Listed entries –
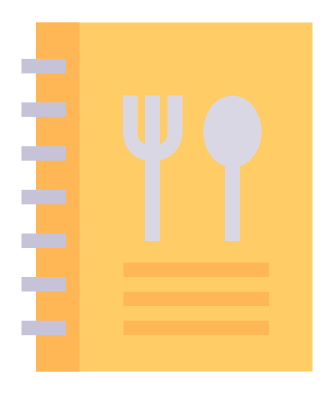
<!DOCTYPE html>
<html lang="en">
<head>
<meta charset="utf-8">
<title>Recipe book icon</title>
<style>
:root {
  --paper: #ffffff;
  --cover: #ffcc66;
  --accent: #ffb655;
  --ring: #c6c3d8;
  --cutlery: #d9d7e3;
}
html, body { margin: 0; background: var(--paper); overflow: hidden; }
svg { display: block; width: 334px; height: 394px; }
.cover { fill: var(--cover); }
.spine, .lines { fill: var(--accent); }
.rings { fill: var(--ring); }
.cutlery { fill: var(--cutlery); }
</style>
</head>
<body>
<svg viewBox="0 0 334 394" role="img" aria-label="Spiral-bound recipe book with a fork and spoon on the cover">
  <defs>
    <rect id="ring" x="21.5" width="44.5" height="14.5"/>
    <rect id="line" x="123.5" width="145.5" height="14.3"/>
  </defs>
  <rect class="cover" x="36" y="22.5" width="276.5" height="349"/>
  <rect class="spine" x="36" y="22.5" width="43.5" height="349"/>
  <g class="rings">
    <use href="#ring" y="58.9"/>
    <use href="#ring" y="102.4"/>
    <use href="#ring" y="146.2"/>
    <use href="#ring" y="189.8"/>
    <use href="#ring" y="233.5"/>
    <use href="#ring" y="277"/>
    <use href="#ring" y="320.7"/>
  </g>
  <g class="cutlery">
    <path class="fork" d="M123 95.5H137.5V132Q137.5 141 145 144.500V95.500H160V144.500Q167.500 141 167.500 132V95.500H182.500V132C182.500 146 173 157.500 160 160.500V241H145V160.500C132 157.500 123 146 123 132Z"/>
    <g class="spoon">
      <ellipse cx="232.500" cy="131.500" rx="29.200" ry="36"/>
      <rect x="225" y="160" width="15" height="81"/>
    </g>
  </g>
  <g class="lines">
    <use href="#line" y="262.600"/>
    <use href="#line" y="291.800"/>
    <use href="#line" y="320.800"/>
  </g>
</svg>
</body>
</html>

---

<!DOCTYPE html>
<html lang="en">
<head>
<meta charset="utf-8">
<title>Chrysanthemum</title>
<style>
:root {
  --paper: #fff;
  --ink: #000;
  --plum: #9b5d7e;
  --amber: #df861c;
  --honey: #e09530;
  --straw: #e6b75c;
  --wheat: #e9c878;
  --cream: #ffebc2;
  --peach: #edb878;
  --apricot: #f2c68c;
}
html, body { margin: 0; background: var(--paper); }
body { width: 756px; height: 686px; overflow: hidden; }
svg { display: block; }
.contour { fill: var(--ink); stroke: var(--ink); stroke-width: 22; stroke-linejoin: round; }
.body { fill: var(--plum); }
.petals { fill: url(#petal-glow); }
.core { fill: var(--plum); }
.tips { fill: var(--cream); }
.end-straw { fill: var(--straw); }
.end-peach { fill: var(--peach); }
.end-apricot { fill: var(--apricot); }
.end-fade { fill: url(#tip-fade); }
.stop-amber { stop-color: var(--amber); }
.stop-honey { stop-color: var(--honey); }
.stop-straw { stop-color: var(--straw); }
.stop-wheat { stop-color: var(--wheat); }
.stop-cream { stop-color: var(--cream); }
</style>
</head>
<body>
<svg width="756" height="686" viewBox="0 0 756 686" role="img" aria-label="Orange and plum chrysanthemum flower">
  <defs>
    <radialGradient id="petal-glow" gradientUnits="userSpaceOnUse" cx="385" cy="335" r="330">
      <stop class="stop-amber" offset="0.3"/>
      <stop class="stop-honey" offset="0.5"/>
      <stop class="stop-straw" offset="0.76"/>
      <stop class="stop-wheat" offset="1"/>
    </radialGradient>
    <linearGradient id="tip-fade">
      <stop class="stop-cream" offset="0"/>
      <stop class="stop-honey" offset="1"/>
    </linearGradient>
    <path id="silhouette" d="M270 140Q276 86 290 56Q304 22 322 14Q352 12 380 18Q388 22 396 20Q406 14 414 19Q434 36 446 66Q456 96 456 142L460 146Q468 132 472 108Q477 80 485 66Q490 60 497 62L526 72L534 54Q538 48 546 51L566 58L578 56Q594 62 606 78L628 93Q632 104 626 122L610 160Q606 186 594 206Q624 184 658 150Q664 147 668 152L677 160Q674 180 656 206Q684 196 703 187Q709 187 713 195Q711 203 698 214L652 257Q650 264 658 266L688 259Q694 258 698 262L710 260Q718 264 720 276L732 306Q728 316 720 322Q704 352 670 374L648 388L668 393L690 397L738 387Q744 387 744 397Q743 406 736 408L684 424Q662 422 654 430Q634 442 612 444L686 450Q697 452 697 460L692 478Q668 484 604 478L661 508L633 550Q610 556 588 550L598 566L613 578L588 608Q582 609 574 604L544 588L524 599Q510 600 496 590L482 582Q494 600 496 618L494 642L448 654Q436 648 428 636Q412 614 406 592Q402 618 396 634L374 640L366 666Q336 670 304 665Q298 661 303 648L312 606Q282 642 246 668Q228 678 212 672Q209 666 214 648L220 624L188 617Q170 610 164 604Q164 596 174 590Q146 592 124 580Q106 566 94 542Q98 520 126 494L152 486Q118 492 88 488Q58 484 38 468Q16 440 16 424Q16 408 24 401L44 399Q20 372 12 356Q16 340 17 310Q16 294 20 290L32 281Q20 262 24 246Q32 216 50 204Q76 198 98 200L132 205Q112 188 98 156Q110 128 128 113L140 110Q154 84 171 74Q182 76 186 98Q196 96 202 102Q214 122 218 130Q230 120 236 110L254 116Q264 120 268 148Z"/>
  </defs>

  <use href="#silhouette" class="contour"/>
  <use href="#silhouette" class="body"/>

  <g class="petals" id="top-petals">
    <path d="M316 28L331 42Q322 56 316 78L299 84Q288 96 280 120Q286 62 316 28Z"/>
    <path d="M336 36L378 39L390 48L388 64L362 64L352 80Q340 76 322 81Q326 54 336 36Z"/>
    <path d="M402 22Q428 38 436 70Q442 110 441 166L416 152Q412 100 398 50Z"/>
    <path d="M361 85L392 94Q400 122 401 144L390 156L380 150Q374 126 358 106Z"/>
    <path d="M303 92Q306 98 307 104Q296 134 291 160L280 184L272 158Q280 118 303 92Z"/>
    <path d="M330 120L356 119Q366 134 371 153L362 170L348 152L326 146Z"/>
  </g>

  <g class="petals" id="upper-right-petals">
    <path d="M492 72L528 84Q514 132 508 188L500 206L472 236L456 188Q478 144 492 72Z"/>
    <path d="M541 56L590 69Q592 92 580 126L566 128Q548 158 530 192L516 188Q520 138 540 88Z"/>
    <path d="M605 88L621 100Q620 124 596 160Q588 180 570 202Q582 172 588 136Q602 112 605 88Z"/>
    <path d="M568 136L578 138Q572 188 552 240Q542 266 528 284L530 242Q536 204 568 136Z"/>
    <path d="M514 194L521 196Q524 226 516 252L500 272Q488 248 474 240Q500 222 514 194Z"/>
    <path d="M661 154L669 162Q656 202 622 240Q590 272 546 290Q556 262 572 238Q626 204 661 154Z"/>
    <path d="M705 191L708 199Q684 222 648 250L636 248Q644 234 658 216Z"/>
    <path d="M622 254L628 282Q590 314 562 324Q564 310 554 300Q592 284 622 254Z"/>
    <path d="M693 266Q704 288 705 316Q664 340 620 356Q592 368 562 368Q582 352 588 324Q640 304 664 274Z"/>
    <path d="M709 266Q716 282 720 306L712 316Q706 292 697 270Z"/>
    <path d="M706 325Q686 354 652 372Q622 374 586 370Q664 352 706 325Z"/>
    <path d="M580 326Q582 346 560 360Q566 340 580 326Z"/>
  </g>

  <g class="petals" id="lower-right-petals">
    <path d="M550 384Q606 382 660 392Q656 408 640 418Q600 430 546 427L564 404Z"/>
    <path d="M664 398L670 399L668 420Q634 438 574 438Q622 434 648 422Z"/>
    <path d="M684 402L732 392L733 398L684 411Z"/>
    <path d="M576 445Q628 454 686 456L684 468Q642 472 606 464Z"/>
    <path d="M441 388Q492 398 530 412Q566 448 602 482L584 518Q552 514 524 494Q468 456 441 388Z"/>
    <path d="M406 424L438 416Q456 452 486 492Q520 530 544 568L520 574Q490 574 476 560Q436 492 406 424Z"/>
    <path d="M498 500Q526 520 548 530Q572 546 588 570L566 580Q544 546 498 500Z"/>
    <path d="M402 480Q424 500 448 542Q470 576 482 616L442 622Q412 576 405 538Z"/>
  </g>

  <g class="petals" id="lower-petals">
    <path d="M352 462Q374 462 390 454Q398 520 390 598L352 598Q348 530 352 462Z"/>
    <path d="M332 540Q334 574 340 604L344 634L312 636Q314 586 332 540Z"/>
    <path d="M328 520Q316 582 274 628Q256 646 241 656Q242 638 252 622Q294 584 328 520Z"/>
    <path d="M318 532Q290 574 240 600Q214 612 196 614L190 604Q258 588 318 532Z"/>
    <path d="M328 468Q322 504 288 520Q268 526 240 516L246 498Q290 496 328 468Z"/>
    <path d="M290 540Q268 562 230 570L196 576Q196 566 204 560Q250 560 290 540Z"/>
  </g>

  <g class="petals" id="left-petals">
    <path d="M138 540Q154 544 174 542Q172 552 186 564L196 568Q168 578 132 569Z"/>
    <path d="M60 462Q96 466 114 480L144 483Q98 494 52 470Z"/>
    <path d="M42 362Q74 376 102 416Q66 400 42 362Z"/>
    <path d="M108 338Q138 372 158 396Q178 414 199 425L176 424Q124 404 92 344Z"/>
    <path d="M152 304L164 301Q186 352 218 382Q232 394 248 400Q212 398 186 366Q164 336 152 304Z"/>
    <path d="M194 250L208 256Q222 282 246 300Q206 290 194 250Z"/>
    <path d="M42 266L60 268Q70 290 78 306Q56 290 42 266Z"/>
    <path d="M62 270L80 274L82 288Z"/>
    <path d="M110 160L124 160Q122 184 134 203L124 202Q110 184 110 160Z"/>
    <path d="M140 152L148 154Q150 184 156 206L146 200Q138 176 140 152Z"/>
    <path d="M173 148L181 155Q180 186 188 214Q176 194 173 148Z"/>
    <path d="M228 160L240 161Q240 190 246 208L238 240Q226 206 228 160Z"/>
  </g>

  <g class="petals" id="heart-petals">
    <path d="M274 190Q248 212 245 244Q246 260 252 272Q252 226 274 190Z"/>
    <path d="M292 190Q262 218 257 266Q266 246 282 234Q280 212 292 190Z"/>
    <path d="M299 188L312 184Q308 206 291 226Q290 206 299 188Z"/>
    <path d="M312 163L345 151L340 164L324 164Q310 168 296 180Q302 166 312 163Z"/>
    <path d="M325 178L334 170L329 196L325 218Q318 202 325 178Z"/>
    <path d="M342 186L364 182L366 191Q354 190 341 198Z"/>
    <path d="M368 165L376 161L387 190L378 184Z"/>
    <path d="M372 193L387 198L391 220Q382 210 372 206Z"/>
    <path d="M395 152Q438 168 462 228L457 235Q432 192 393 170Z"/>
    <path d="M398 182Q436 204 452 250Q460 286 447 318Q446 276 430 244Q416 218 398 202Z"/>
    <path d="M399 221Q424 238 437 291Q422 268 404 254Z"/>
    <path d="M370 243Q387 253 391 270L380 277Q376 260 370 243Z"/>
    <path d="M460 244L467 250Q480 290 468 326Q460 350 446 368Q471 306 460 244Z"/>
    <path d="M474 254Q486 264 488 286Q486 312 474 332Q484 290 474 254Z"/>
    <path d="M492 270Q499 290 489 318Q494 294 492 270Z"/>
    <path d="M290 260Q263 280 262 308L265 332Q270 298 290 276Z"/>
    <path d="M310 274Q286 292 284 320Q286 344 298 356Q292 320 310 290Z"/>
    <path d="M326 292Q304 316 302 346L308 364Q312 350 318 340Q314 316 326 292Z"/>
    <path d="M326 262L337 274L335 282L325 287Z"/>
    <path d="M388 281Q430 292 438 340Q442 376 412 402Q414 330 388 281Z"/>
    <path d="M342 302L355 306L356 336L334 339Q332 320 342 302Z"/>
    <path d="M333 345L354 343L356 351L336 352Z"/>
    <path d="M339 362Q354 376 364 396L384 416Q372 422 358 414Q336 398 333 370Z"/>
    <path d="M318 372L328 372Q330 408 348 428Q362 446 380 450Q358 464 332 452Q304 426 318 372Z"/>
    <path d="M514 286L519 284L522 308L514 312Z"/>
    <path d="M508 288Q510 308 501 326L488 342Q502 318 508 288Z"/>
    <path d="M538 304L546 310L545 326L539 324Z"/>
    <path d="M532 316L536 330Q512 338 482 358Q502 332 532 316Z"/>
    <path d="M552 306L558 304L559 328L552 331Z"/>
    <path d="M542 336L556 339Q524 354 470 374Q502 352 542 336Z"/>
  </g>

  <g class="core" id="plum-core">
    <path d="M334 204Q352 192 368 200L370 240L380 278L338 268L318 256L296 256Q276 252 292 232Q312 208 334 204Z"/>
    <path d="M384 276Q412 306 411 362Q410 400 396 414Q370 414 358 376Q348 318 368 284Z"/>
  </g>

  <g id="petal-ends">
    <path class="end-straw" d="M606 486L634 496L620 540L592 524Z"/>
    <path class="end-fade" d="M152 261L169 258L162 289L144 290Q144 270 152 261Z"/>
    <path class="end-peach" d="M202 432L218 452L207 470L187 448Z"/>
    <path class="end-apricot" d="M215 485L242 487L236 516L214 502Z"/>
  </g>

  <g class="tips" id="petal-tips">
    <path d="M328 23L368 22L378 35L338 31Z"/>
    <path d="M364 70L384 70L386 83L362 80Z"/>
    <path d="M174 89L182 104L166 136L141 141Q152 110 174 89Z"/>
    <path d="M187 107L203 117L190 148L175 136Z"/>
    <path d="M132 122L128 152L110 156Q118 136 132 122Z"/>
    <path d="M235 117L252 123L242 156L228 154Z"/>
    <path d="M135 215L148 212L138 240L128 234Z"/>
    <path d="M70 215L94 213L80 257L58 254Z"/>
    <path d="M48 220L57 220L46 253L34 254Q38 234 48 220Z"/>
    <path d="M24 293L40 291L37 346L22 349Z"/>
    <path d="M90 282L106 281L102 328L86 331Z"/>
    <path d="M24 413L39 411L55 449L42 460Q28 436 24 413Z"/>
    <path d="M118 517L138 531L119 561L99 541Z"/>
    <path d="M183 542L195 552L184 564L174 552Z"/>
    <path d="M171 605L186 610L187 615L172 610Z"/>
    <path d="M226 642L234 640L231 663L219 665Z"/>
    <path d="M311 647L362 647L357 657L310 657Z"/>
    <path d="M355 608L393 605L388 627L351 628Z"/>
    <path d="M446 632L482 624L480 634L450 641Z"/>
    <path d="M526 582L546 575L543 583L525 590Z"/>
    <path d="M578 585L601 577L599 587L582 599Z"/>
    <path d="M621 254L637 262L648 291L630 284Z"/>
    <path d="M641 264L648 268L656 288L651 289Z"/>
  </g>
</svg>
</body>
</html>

--

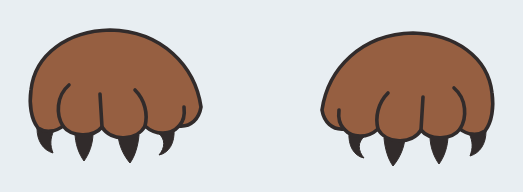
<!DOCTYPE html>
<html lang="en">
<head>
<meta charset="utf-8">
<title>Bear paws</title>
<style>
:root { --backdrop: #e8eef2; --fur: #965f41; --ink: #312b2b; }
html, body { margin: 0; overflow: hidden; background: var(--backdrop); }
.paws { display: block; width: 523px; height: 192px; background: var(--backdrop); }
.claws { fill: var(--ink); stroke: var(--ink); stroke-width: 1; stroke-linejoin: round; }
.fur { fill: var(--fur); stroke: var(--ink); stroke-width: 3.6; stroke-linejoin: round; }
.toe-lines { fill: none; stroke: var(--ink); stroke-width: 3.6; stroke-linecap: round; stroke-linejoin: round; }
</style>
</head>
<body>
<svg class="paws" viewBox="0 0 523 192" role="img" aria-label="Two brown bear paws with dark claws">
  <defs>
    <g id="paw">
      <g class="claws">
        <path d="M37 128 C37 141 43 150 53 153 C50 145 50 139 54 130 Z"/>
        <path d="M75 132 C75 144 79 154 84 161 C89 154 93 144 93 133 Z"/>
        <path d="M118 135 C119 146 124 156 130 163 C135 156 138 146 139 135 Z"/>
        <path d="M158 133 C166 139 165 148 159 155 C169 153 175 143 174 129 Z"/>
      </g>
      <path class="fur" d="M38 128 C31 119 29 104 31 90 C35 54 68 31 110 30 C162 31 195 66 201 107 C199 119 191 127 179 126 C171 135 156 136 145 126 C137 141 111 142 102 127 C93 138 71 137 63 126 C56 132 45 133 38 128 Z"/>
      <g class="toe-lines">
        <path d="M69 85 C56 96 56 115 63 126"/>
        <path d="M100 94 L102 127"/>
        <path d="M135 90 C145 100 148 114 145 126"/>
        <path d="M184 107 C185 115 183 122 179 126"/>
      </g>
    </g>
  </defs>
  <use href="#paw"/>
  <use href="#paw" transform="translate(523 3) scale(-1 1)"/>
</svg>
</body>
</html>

Task instructions – Where the word "core" shows up in a line of the entries above, copy that line.

Solved exercise –
.core { fill: var(--plum); }
  <g class="core" id="plum-core">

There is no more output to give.